• **INSTRUCTIONS FOR THE TASK**: The answer should consist of each line below that contains the word "html".

Rendered images with source text
┌────────

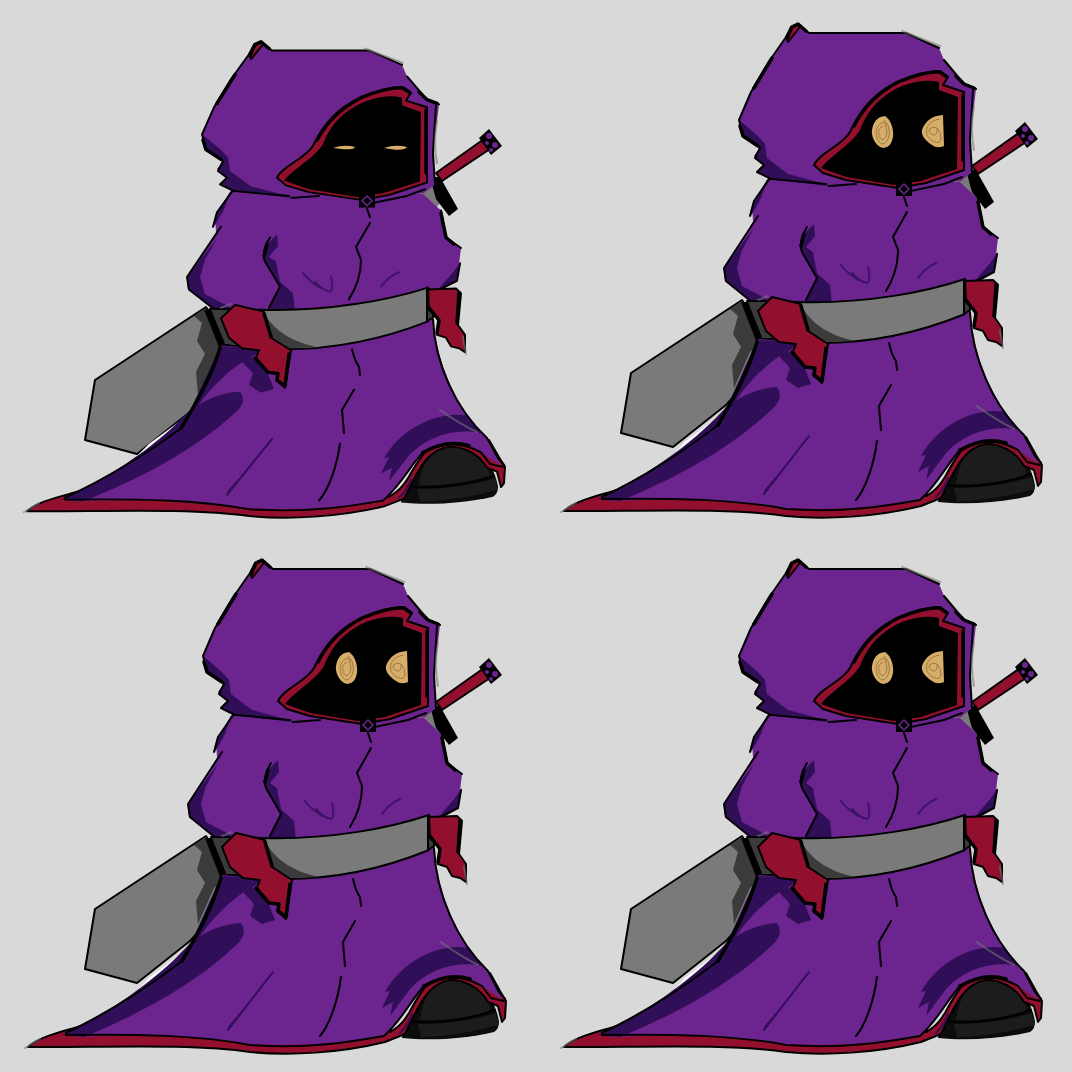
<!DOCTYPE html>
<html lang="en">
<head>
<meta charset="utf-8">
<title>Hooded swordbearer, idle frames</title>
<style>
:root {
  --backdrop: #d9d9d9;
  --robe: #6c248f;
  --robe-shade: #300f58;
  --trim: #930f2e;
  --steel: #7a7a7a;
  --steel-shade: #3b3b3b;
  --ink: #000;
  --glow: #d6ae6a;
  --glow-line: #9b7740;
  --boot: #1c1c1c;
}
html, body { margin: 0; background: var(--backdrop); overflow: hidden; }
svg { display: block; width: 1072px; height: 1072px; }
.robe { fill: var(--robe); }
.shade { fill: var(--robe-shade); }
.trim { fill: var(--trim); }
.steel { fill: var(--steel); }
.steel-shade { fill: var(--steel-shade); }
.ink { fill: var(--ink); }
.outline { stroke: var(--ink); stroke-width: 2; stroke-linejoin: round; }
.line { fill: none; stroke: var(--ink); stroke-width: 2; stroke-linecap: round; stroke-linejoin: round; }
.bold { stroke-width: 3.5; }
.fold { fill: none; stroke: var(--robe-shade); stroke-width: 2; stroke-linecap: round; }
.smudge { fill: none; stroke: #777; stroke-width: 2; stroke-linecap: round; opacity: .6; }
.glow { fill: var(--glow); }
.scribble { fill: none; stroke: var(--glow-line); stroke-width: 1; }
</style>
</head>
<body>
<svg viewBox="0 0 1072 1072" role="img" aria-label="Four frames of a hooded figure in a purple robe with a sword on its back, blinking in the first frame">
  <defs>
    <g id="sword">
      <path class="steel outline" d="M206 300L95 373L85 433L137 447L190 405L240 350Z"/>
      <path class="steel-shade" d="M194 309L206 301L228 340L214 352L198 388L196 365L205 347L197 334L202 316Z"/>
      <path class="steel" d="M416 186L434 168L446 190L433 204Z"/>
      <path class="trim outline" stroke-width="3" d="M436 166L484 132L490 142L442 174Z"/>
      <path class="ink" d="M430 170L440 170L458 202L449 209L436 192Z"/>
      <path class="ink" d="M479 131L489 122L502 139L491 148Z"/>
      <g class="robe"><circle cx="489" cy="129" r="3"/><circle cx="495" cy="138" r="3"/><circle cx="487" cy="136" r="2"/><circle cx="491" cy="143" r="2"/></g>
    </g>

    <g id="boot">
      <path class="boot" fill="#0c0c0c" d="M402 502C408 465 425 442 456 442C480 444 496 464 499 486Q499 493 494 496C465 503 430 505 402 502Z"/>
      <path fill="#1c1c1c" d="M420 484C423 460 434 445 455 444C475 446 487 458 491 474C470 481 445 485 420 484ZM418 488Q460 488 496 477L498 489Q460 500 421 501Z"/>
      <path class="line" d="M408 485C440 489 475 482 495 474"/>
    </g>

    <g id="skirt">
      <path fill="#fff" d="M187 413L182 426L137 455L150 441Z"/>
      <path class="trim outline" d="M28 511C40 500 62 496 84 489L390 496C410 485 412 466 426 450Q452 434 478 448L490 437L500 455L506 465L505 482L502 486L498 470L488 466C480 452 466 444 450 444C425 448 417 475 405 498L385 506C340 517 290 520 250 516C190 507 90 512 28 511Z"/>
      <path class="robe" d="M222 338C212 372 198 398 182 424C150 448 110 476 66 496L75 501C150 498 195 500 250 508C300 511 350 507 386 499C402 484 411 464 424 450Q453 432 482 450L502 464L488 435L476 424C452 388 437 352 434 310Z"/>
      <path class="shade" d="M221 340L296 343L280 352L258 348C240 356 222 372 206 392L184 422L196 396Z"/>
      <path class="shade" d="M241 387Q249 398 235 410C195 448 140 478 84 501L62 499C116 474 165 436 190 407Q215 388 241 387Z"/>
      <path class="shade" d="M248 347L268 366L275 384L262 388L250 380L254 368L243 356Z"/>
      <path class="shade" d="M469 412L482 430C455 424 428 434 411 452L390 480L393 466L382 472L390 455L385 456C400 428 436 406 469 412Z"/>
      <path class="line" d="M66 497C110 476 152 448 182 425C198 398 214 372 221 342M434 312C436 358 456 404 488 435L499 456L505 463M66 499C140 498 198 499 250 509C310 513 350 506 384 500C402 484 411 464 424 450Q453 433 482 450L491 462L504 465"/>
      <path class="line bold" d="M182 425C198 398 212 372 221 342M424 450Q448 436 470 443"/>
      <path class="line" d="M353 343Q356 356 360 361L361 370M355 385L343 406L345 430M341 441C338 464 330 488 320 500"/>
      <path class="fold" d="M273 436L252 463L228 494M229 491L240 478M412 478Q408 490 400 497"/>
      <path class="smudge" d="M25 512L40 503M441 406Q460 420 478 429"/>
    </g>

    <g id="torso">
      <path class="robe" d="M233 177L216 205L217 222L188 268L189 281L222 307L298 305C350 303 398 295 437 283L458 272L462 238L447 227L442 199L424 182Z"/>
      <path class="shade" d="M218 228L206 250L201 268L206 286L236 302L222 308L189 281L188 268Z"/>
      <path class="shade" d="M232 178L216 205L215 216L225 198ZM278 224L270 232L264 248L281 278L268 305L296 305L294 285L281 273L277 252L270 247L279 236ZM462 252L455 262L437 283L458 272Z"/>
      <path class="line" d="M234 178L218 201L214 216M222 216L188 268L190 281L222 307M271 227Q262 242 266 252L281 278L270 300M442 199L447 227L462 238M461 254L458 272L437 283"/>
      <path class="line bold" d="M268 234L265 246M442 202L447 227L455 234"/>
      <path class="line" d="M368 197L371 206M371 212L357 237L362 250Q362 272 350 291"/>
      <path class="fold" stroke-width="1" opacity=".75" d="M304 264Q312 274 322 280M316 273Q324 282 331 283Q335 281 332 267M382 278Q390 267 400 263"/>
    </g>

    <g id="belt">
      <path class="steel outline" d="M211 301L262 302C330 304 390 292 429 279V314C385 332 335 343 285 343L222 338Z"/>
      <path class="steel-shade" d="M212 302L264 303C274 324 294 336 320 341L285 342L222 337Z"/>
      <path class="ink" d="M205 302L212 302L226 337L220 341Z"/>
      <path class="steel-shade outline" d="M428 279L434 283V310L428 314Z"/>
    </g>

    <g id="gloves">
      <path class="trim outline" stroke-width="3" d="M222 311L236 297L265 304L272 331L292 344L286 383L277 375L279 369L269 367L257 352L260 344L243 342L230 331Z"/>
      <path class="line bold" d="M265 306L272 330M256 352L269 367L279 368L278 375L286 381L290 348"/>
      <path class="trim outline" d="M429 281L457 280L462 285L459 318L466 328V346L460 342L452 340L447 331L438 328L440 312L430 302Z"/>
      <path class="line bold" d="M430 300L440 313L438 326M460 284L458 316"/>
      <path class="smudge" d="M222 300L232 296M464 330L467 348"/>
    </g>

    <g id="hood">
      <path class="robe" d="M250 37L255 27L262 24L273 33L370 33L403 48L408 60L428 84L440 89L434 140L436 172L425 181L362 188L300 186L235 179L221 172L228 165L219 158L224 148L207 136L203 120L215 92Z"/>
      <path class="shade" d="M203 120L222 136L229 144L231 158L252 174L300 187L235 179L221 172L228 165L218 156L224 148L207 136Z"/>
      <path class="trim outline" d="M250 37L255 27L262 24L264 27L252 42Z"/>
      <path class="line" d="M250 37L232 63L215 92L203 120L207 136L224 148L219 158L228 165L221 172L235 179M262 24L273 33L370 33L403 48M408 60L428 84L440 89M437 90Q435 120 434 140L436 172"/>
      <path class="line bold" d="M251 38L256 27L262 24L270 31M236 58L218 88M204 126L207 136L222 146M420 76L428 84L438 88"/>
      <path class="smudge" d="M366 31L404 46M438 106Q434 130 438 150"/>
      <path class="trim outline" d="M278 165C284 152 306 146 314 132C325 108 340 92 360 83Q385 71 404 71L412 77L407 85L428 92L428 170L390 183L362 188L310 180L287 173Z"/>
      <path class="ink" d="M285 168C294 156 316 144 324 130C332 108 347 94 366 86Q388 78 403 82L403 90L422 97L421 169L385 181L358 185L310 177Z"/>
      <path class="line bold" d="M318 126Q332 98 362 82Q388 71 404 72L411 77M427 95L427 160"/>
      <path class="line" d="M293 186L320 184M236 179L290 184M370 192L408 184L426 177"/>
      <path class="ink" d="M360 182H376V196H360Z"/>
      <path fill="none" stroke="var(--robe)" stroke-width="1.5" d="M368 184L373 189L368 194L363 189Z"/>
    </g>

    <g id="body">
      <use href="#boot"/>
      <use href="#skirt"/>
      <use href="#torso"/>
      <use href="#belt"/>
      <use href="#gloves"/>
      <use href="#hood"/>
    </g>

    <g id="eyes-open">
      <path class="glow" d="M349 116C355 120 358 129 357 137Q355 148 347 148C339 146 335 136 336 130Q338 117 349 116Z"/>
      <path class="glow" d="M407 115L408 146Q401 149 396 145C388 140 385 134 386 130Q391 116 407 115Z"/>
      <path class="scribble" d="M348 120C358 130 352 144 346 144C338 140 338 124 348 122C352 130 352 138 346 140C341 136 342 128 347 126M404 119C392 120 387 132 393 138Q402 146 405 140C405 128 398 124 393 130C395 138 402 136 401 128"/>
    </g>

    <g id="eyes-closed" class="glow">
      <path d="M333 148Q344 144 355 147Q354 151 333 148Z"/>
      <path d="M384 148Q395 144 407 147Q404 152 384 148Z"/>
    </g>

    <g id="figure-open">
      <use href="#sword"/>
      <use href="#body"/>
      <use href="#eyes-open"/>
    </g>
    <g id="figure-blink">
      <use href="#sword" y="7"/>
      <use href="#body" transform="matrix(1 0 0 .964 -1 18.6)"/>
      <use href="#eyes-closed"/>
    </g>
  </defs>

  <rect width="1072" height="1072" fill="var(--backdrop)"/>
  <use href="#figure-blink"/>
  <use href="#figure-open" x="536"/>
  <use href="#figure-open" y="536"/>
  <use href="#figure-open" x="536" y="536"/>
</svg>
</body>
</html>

└────────

• **RESULT OF THIS EXERCISE**:
<!DOCTYPE html>
<html lang="en">
html, body { margin: 0; background: var(--backdrop); overflow: hidden; }
</html>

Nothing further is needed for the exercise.